With Bonnie, he drank fine wine, enjoyed Cache Cache and croissants, windsurfed at Ruedi, and bicycled in Europe. In his last days, when told three beautiful women would be waiting for him, he broke into a huge grin. Though he was devastated by each loss, he grieved then continued to live with gusto and more love – an inspiration to us all.
He is survived by two daughters, Davina Rayburn of Jacksonville, N.C. and Anita Rayburn of Aspen, her husband Christopher Tudge and their children Soren and Keller (who was born on Don’s 80th birthday), and his sisters Willa, Janet and Cynthia.

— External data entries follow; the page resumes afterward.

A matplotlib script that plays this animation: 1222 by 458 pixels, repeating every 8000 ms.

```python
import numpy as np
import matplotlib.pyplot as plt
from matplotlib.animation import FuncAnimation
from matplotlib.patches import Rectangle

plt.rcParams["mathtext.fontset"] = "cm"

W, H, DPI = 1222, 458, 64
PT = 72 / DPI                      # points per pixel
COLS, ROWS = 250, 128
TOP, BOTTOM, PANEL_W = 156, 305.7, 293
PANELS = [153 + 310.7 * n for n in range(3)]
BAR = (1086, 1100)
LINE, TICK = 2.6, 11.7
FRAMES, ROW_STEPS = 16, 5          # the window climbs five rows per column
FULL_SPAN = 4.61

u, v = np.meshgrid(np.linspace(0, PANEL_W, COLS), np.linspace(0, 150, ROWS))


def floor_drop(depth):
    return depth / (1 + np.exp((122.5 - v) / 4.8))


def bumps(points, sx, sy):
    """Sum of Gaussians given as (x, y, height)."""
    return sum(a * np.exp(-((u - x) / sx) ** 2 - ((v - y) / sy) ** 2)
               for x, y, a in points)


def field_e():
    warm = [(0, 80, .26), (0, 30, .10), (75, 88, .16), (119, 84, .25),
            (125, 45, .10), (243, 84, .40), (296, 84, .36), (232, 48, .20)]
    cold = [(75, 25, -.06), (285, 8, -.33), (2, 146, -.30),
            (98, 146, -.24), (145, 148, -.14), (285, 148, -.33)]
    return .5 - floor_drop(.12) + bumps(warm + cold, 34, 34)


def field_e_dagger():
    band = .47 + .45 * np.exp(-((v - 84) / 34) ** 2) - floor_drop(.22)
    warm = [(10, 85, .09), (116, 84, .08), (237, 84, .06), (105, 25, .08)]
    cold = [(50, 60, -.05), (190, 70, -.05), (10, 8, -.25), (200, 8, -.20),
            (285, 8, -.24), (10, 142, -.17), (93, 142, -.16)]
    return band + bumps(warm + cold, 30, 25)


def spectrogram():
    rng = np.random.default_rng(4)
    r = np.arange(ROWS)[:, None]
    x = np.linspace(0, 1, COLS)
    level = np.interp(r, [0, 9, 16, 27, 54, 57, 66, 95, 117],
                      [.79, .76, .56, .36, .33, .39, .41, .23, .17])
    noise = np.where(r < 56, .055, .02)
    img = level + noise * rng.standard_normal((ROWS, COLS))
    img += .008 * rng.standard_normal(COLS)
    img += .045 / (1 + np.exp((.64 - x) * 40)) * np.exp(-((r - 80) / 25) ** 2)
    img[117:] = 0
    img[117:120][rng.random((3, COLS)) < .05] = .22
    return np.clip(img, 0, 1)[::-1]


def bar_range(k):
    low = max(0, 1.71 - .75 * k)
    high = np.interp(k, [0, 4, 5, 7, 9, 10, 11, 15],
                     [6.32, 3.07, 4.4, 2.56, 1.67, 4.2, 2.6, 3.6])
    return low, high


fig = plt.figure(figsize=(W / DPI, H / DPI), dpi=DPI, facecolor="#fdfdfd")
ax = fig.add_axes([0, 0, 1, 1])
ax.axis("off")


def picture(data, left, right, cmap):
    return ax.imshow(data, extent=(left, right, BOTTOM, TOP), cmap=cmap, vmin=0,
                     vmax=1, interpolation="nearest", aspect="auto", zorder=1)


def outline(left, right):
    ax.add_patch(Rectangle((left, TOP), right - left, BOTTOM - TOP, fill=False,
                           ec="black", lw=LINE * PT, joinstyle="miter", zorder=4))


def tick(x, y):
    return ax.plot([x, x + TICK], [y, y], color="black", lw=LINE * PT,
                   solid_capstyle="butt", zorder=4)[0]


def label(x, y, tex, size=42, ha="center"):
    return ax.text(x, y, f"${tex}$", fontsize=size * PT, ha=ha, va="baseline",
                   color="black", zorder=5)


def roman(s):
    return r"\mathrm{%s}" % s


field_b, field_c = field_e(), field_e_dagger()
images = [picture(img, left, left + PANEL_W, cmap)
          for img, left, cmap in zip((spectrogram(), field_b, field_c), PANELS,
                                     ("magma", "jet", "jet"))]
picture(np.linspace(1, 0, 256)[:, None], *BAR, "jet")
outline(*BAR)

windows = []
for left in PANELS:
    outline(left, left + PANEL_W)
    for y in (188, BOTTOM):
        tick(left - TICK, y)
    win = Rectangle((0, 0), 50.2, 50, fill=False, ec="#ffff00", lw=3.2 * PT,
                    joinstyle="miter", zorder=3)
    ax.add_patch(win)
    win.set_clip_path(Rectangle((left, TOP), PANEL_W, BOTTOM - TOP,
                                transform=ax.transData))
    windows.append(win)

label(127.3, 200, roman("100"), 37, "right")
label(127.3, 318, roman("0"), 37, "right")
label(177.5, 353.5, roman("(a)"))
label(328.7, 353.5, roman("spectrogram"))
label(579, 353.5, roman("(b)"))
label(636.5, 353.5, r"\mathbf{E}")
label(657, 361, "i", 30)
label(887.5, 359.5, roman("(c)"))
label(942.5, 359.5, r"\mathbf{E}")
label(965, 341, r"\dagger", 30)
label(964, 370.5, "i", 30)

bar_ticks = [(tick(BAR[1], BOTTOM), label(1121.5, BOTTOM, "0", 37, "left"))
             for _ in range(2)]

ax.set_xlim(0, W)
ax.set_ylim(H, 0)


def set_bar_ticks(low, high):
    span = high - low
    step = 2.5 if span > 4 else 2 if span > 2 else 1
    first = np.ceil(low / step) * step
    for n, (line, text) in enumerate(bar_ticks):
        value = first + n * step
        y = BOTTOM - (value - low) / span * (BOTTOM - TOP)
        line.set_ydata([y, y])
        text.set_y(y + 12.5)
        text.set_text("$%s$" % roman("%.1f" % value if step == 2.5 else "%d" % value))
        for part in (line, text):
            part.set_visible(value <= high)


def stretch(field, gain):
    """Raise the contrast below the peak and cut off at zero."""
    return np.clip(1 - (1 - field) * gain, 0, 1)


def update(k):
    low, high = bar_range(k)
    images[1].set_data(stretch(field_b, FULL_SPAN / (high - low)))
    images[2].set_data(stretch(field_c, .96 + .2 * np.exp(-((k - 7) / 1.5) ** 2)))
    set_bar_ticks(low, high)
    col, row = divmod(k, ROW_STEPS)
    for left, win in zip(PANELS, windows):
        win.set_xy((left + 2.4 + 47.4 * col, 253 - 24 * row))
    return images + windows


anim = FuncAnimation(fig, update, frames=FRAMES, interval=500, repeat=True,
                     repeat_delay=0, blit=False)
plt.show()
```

More than anything else, he loved to ski, so the family would like to unofficially dedicate Friday, Dec. 30 as Donald Rayburn Memorial Ski Day. Ski with a smile and a bit of bravado and pull a practical joke or two for good measure.